East Coast Casting Company began trading in 1969, from premises in Melton Constable, Norfolk, producing sand castings in various non-ferrous metals. The firm was headed by Wilfred Henry Isbill, ( formerly of Blandy Isbill Foundry in Slough ), assisted by his two sons, Michael & Edward.
- East Coast Casting Co Ltd Foundry Norwich
East Coast Casting Foundry Norwich.
Business In the Foundry 1948 was good and the company moved to premises in Shipdham, Norfolk in the early 1970s. Following the death of Wilfred Isbill, and the departure of Edward due to ill health, Michael was joined by Barry Sutton & Adrian Bennett, and the firm was incorporated as a Limited Company in 1980.
The eighties was a difficult period for British manufacturing, and during that time many foundries up & down the country were closing. Thankfully, due to efficient organisation & the advantage of a wide customer base, East Coast Casting Co was able to survive, even to flourish. In 1983 the company absorbed a small pattern shop & non-ferrous foundry based in Suffolk, run at that time by Jim Thackeray, who is now works manager at ECC.
A major change came in 1985, when the company moved to it’s current location.
The history of the Carbrooke site is long and varied, having been in industrial use for a continuous period of around 200 years. The original business, started and developed by the Page & Hunton families, was firstly a blacksmith’s forge, and later, also a foundry. Page Hunton Foundry Ltd was still producing iron castings, mainly for agricultural use, until it’s unfortunate demise in 1984/5, when the business was placed in receivership. East Coast Casting Co Ltd then purchased the business and premises from the receiver. The former manager of Page Hunton, Mike Wynne, joined the board of ECC at this time, and the production staff were also retained. Although many years have now passed, one of the original employees has only recently retired, having worked at the site for 50 years, and another is still with us today.

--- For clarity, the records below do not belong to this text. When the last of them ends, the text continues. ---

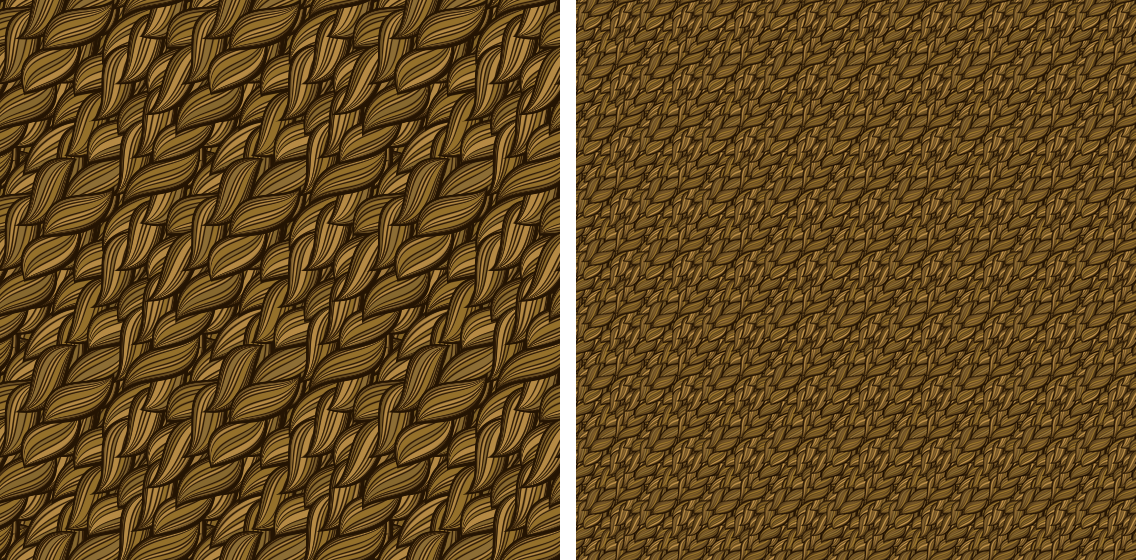
Left: one tile. Right: repeated 3 by 3.
This pattern is drawn by a WebGL 1 fragment shader. Its source:

```glsl
precision highp float;
// Diagonal braids of overlapping, strand-lined golden locks, tiled three by three.

uniform vec2 u_resolution;

vec3 hash3(float n) {
  vec3 h = fract(n * vec3(0.1031, 0.1030, 0.0973));
  h += dot(h, h.yzx + 33.33);
  return fract((h.xxy + h.yzz) * h.zyx);
}

// Strands fan out from both tips; t runs along the lock, s from side to side.
vec3 strands(float t, float s, float halfWidth, float seed, float px) {
  float count = 2.6 + 0.8 * hash3(seed + 3.7).x;
  float q = asin(clamp(s, -0.995, 0.995)) * count + seed * 0.37 + 0.4 * t;
  float crowding = 1.0 + 0.5 * cos(2.0 * q + seed);
  q += 0.25 * sin(2.0 * q + seed);
  vec3 tone = hash3(floor(q) * 7.31 + seed * 19.0 + 160.0);
  vec3 line = hash3(floor(q + 0.5) * 5.77 + seed * 23.0 + 190.0);

  vec3 brown = vec3(0.39, 0.29, 0.13);
  vec3 color = mix(vec3(0.58, 0.44, 0.17), vec3(0.71, 0.54, 0.27), step(0.45, tone.x));
  color = mix(color, vec3(0.51, 0.40, 0.19), 0.8 * step(0.82, tone.y));
  color = mix(color, brown, 0.9 * smoothstep(0.7, 0.95, abs(s)));

  // Grooves keep a steady width while their spacing narrows, and taper to one end.
  float d = abs(fract(q + 0.5) - 0.5) * halfWidth * sqrt(max(1.0 - s * s, 0.01));
  d /= count * crowding;
  float taper = 0.3 + 0.7 * mix(0.5 - 0.5 * t, 0.5 + 0.5 * t, step(0.5, line.x));
  float width = 0.0042 * taper * (0.35 + 0.65 * (1.0 - t * t));
  color = mix(color, brown, 0.8 * (1.0 - smoothstep(width, width * 1.8 + px * 0.7, d)));
  return mix(color, vec3(0.18, 0.10, 0.02), 1.0 - smoothstep(width - px * 0.6, width + px * 0.6, d));
}

void main() {
  vec2 p = gl_FragCoord.xy / u_resolution * 3.0;
  float px = 3.0 / min(u_resolution.x, u_resolution.y);
  vec3 outline = vec3(0.14, 0.08, 0.01);

  // Shaded strands deep between the locks.
  float groove = abs(fract((p.x * 2.0 - p.y) * 16.0) - 0.5);
  vec3 color = mix(outline, vec3(0.39, 0.29, 0.13), smoothstep(0.1, 0.2, groove));

  // Thirty filler locks first, then steep and shallow columns braid by braid.
  for (int i = 0; i < 60; i++) {
    float n = float(i);
    float row = mod(n, 5.0);
    float column = floor(n / 5.0);
    bool filler = column < 6.0;
    bool steep = mod(column, 2.0) < 0.5;
    float braid = mod(floor(column / 2.0), 3.0);
    vec3 r = hash3(n + 11.0) - 0.5;
    vec3 shape = hash3(n + 71.0) - 0.5;

    // Five rows climb by two braid widths, so the lattice closes on itself.
    vec2 center = vec2(0.2 + braid / 3.0 + row * 2.0 / 15.0, 0.05 + row * 0.2);
    center += steep ? vec2(-0.165, 0.11) : vec2(0.0);
    center += filler ? vec2(0.08, 0.06) : 0.05 * r.xy;
    float angle = (filler ? 0.85 : steep ? 1.0 : 0.72) + 0.28 * r.z;
    float len = (filler ? 0.23 : steep ? 0.22 : 0.225) * (1.0 + 0.18 * shape.x);
    float belly = (filler ? 0.09 : steep ? 0.081 : 0.09) * (1.0 + 0.22 * shape.y);
    float bend = (steep ? 0.08 : -0.05) + 0.04 * shape.z;

    // Lens with a gentle S-shaped spine.
    vec2 e = fract(p - center + 0.5) - 0.5;
    float ca = cos(angle);
    float sa = sin(angle);
    float t = (ca * e.x + sa * e.y) / len;
    float v = ca * e.y - sa * e.x - bend * t * (1.0 - t * t);
    float halfWidth = belly * (1.0 - t * t) * (1.0 + 0.22 * t * sign(shape.x));
    float slope = 2.0 * belly * abs(t) / len + abs(bend * (1.0 - 3.0 * t * t)) / len * 0.5;
    float d = (halfWidth - abs(v)) / sqrt(1.0 + slope * slope);

    // The rim is heavier on the underside and thins toward the tips.
    float rim = (0.0145 - 0.05 * clamp(v, -0.09, 0.09)) * (1.0 - 0.35 * min(t * t, 1.0));
    color = mix(color, outline, smoothstep(-px * 0.6, px * 0.6, d + rim));
    if (d > -px) {
      float s = v / max(halfWidth, 0.001);
      vec3 fill = strands(clamp(t, -1.0, 1.0), s, max(halfWidth, 0.001), n, px);
      fill *= filler ? 0.9 : 1.0;
      color = mix(color, fill, smoothstep(-px * 0.6, px * 0.6, d));
    }
  }
  gl_FragColor = vec4(color, 1.0);
}
```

This take-over gave ECC, for the first time, the ability to offer both ferrous and non-ferrous castings, including pattern-making facilities, and this has proved to be a vital selling point in the modern business environment.
Trading continued strongly throughout the nineties and the company enjoyed steady growth, including considerable expansion and modernisation of the Carbrooke site. In the 21st century however, the foundry industry is now shrinking again, along with it’s customer base, and ECC Ltd is managing, as in the past, to ride out the storm and adapt to changing markets.
In August 2000, Mike Wynne retired through ill health, and sadly died the following May.Barry Sutton retired as a director in December 2004, although he still retains an interest in the company. In 2005, Barry’s son, Nick, was appointed to the board, together with the third generation of the Isbill family, Mike’s son Chris. Following Adrian Bennett’s retirement in January 2006, the company is now left with only one original member, Mike Isbill.
We now look forward to a period of stability and hopefully many more years of production on this site, offering a wide choice and high level of service to our customers, both old and new.
Neville Watts seen at his farewell 2005